▶ **TASK GOAL**: Among the entries below, find how many lines carry the word "specks" and state only that figure.

▶ **SUPPLIED DATA**:
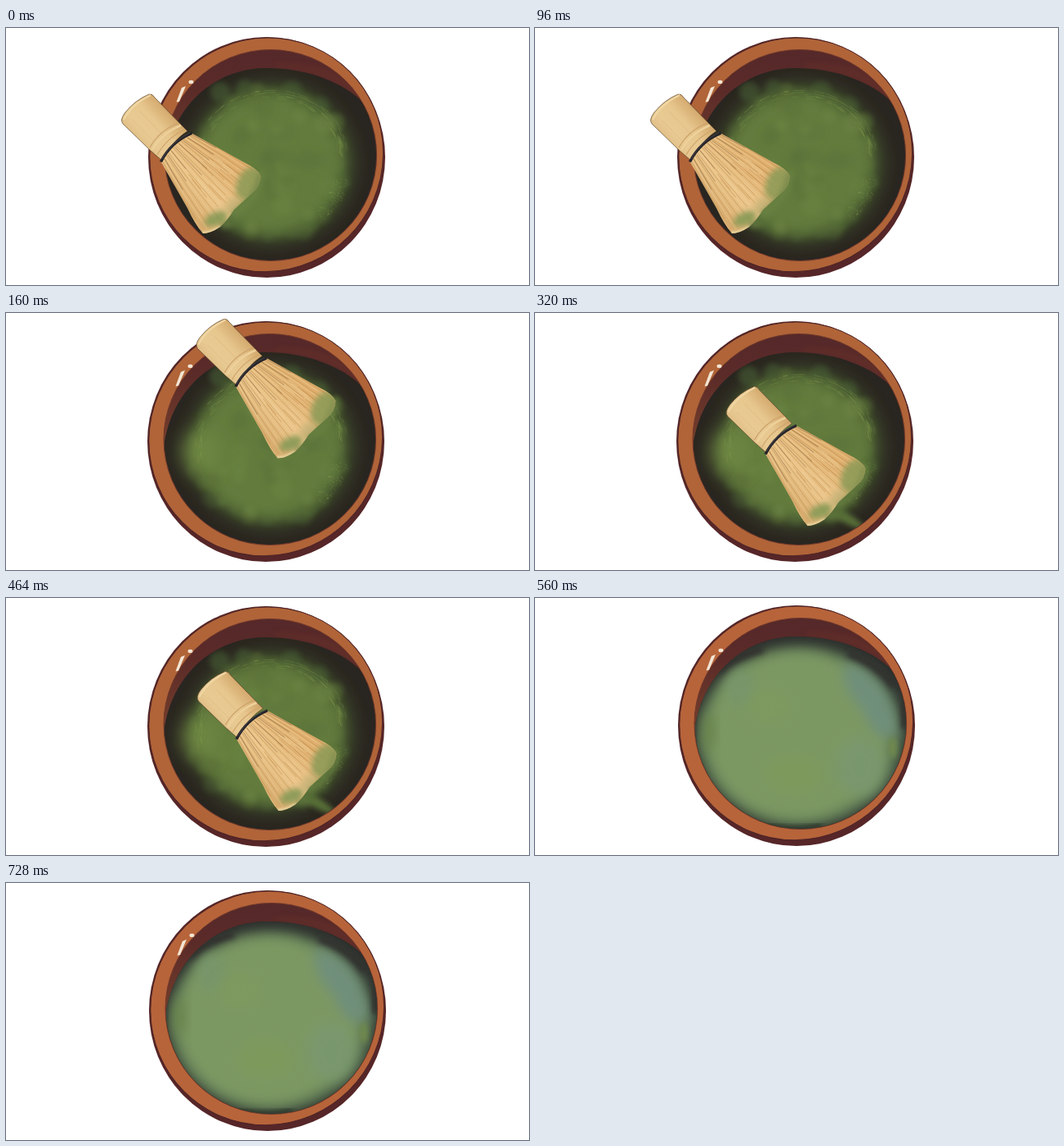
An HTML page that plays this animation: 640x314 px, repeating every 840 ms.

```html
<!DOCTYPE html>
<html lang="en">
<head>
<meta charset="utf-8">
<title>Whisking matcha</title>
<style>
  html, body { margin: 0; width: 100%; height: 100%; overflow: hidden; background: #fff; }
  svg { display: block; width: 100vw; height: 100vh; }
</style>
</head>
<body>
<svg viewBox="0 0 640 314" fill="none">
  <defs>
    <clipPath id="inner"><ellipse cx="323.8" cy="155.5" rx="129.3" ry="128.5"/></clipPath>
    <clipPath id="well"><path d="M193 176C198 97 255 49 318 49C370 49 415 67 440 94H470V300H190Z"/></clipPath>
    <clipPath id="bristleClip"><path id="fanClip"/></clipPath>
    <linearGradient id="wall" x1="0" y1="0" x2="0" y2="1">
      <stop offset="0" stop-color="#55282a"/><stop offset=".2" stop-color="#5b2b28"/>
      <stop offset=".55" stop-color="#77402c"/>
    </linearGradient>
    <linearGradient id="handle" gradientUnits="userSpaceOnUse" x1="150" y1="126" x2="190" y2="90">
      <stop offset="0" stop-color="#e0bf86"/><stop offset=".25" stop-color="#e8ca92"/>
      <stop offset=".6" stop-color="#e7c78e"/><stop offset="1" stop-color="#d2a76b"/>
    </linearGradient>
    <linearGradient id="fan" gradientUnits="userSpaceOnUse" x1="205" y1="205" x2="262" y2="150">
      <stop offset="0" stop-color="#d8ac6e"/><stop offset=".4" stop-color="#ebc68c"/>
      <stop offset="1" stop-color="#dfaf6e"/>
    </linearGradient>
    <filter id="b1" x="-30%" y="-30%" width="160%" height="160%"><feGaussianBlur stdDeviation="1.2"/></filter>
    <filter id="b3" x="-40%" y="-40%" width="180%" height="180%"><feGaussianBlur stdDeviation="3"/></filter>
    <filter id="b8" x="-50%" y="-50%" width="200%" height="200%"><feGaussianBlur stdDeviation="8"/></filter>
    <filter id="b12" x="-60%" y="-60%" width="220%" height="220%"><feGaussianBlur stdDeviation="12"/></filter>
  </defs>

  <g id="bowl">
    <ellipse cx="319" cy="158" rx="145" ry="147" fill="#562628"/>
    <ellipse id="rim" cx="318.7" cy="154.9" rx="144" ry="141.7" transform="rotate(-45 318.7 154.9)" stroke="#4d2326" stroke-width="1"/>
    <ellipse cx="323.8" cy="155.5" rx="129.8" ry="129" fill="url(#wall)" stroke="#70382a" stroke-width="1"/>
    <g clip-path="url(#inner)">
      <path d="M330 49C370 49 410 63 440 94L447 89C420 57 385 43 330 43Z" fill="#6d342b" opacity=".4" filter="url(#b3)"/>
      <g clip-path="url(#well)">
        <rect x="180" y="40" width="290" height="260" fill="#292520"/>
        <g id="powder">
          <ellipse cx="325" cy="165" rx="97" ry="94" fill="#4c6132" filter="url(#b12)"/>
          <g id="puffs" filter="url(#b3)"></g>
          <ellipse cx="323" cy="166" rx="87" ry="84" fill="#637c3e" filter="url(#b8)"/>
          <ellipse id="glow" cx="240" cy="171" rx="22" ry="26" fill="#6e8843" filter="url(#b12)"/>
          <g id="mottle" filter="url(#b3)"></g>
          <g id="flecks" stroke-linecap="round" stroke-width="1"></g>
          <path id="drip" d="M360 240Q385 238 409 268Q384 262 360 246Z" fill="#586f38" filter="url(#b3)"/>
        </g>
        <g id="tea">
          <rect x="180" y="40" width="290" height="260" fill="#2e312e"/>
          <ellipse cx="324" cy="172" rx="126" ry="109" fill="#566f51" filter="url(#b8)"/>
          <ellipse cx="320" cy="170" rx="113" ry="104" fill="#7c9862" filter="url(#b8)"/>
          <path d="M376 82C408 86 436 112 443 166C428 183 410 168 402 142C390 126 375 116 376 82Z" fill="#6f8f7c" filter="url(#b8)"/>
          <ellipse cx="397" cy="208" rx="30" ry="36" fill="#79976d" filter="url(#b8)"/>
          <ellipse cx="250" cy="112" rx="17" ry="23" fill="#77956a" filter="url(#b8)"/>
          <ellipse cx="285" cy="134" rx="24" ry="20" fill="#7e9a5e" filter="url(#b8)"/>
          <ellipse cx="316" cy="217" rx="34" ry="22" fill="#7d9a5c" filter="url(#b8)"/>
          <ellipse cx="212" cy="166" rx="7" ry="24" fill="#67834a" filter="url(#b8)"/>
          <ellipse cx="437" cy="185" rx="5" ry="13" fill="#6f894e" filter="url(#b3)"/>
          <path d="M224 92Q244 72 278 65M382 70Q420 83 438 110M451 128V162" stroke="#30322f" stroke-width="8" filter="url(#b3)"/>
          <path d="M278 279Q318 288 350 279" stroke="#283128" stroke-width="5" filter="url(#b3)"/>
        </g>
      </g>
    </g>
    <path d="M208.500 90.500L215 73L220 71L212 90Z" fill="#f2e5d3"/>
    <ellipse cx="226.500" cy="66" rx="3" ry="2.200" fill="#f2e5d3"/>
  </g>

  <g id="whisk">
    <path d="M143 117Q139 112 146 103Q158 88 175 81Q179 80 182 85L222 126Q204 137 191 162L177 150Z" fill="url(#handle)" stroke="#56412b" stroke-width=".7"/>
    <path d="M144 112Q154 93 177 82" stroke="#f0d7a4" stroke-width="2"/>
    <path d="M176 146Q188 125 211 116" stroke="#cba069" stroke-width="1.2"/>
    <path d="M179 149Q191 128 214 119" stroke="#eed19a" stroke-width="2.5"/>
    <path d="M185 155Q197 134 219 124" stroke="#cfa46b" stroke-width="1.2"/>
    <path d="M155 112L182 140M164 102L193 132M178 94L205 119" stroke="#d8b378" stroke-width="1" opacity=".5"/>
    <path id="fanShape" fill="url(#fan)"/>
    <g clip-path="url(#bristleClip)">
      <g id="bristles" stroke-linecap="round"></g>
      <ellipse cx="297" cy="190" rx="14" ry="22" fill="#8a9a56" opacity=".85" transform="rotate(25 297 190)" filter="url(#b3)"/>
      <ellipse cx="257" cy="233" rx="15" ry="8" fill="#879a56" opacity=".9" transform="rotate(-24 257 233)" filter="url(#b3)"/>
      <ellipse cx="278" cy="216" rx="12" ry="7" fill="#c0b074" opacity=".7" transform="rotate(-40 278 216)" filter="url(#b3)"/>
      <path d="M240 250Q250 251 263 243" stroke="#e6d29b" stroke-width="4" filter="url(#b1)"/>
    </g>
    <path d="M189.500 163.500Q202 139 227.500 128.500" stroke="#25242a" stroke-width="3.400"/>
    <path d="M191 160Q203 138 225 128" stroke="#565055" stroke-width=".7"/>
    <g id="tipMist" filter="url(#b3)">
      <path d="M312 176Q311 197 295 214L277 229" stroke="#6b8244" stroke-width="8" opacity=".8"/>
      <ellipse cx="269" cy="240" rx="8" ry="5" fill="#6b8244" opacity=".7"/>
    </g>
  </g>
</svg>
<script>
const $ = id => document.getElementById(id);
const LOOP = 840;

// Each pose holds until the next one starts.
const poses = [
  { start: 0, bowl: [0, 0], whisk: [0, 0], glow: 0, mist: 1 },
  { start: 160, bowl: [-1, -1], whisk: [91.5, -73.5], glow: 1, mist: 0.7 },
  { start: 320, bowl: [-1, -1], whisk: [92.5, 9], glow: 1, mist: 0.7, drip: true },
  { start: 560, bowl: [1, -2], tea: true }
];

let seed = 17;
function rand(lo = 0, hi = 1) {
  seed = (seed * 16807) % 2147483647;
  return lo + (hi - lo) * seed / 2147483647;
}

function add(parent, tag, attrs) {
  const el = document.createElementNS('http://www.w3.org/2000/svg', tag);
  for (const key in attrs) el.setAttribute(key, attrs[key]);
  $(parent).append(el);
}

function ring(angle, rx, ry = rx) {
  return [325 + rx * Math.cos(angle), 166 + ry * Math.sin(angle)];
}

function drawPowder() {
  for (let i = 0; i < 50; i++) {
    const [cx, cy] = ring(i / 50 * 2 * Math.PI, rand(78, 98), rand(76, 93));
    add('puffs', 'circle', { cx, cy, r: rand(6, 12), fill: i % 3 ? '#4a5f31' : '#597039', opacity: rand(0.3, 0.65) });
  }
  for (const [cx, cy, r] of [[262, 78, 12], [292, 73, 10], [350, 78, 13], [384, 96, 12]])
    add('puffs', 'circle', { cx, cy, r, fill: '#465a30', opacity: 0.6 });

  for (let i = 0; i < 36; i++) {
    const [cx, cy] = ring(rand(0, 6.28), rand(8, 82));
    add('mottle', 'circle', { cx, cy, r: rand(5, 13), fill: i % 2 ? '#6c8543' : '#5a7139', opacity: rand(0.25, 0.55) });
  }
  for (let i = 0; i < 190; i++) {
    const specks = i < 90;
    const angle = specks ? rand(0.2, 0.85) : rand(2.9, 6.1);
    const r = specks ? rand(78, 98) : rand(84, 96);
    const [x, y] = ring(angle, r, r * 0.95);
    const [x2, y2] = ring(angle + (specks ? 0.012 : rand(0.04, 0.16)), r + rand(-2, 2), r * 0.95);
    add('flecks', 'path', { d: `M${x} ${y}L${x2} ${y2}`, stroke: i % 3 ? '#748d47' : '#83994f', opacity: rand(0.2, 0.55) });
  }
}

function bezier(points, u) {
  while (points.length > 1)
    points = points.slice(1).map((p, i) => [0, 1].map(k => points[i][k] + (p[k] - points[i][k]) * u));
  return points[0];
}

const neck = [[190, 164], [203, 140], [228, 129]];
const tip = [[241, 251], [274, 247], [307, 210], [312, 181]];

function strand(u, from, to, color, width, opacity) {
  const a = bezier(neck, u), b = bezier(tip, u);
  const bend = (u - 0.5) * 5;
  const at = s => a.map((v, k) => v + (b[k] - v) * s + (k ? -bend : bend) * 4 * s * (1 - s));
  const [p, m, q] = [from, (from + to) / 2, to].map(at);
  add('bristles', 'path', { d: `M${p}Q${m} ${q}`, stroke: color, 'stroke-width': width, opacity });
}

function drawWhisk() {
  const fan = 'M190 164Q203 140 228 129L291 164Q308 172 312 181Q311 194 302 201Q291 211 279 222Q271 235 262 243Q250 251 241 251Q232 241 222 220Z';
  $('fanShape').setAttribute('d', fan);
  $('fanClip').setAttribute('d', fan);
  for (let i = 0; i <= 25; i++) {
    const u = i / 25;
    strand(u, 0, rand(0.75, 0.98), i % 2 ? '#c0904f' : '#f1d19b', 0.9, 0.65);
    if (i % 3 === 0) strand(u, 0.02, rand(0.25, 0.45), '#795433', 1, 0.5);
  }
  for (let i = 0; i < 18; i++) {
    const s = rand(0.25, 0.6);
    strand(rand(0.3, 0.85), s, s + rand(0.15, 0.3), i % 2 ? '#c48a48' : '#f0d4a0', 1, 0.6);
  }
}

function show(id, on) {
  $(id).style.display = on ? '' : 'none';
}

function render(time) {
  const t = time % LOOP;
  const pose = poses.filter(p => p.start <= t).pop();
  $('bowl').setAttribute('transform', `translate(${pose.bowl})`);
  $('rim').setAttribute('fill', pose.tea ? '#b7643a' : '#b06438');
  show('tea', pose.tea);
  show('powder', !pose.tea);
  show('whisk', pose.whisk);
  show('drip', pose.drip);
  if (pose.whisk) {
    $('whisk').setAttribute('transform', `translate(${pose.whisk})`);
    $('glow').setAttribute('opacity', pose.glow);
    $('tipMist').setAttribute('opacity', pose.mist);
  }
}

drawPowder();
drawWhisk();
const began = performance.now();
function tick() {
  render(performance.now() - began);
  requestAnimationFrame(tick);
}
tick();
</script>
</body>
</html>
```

▶ **TASK OUTPUT**: 4